All of that squeezing happened in the fourth inning after Anthony Rizzo had done this:

That one didn't wind up too far from where his Thursday night homer landed. Rizzo now has homered in three straight games and four of his last seven. He has six overall for the season, and 17 RBI -- 16 of those on the road.

Rizzo has some awfully weird early-season numbers. Overall he's hitting .194/.351/.516, good OBP and SLG numbers despite the low batting average. He's got as many walks (12) as hits. Here are his home/road splits:

Home: .095/.240/.238
Road: .244/.404/.659

Well, that's just... strange. At Wrigley Rizzo is just 2-for-21, one of those hits a home run. The Cubs have played 11 of their 17 games away from Wrigley Field, so I'd think Rizzo's home numbers will improve dramatically next week, although he hit better on the road in 2015, too:

2015 Rizzo at home: .269/.405/.455, 11 doubles, 11 HR
2015 Rizzo on road: .286/.370/.560, 27 doubles, 20 HR

As I said, weird. Even weirder: In 2015, Rizzo hit three triples at Wrigley -- not usually a triple-friendly park -- and none on the road.

Anyway, back to Friday's game: the only time Lester was in a bit of trouble was in the fifth, when Jay Bruce and Adam Duvall led off the inning with singles. The Cubs got out of it with a double play [VIDEO] that was very, very close to being an around-the-horn triple play. (Didn't someone mention a triple play in the game preview comments?)

Pedro Strop threw an uneventful eighth while the game was still fairly close at 4-1, and Justin Grimm, who hadn't pitched in five days, had a scoreless ninth, despite hitting Votto with a pitch. It's become difficult for Cubs relievers to get useful work with starters going so deep into the games. Not that I'd want the starters to have shorter, poorer outings, mind you. It's a nice problem to have.

The Cubs improved their run differential to +67 with this win. There are 17 teams in the major leagues who haven't even scored 67 runs yet this year. The next-best differential is +31 (Nationals), and after that +28 (Cardinals). Those are the only three teams above +18.

Remarkable things are happening. All I can say is: keep it going.

Cubs walk watch: With more than 10 percent of the season gone, it's time we can think a bit about what "pace" the Cubs are on for this. Five more walks Friday night brought the season total to 85. That's 10 more than any other team and an average of 5.00 per game. Five walks per game for a full season would be 810 walks. Only two teams in major-league history have that many: the 1949 Red Sox, the record holder with 835, and the 1948 Red Sox, with 823. The National League record is 732, by the 1947 Dodgers.
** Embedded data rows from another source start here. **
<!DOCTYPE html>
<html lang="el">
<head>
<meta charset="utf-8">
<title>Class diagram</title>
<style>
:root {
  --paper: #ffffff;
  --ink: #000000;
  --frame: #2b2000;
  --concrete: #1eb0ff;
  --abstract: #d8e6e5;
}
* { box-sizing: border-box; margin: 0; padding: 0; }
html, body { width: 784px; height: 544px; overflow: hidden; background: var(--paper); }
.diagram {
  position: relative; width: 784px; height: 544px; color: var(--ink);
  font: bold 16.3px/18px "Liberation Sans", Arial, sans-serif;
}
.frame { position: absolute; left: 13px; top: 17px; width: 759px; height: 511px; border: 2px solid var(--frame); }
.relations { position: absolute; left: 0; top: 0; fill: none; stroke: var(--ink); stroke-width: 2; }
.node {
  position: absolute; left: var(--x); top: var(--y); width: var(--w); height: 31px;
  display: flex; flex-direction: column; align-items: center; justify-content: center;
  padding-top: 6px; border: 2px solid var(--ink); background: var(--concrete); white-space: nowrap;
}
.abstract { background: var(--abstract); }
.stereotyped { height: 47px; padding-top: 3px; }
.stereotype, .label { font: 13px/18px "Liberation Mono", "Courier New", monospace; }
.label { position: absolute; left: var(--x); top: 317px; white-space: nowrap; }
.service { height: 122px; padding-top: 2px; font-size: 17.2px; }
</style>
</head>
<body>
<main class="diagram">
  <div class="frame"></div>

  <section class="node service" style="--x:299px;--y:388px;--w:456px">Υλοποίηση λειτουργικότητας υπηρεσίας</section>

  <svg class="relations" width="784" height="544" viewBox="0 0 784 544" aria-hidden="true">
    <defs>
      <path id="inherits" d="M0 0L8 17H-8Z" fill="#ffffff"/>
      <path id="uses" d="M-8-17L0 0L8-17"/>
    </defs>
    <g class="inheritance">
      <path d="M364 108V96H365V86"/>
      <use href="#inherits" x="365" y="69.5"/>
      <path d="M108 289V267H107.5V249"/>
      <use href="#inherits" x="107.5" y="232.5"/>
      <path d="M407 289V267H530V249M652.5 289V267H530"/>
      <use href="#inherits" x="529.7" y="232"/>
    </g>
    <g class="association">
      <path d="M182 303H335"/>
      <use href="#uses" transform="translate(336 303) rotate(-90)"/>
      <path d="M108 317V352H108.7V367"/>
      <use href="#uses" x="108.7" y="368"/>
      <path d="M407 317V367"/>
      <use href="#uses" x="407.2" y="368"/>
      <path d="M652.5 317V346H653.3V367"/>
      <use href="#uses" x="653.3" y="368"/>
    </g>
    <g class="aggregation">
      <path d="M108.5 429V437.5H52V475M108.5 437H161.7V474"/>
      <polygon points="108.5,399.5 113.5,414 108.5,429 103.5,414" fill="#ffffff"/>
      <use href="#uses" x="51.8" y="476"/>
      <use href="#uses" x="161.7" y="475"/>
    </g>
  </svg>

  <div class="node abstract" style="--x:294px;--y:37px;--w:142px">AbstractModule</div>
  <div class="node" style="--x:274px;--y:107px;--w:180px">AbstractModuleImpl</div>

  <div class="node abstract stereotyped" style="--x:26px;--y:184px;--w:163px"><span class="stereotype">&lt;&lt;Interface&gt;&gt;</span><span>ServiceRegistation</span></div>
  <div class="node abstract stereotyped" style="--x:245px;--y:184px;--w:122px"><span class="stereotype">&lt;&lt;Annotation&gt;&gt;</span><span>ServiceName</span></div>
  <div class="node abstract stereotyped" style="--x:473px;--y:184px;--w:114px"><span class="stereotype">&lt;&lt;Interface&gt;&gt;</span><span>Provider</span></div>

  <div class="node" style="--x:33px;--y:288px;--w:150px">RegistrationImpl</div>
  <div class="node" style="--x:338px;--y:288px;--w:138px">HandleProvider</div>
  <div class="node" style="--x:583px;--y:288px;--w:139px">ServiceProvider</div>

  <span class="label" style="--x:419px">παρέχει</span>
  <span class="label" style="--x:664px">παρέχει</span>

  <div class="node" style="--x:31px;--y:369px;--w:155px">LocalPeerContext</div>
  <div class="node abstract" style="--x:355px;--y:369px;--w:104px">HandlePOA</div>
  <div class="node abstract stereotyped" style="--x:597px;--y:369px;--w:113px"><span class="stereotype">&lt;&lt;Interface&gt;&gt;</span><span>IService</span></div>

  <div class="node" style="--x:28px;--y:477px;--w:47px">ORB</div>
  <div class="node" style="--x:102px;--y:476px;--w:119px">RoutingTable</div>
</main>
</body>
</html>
The Cubs' team record is 650, set in 1975. I think the Cubs will break the team record and have a realistic shot at the N.L. mark. The MLB record might be a bit out of reach -- but then, nothing really seems out of reach for the 2016 Cubs.

More milestones: Since 1900, the Cubs have been 13-4 just three times before this year, in 1907, 1908 and 1970. Two of those years should be very, very familiar to you.

The Cubs continue this so-far-excellent season Saturday night with John Lackey on the mound, facing the Reds' Dan Straily.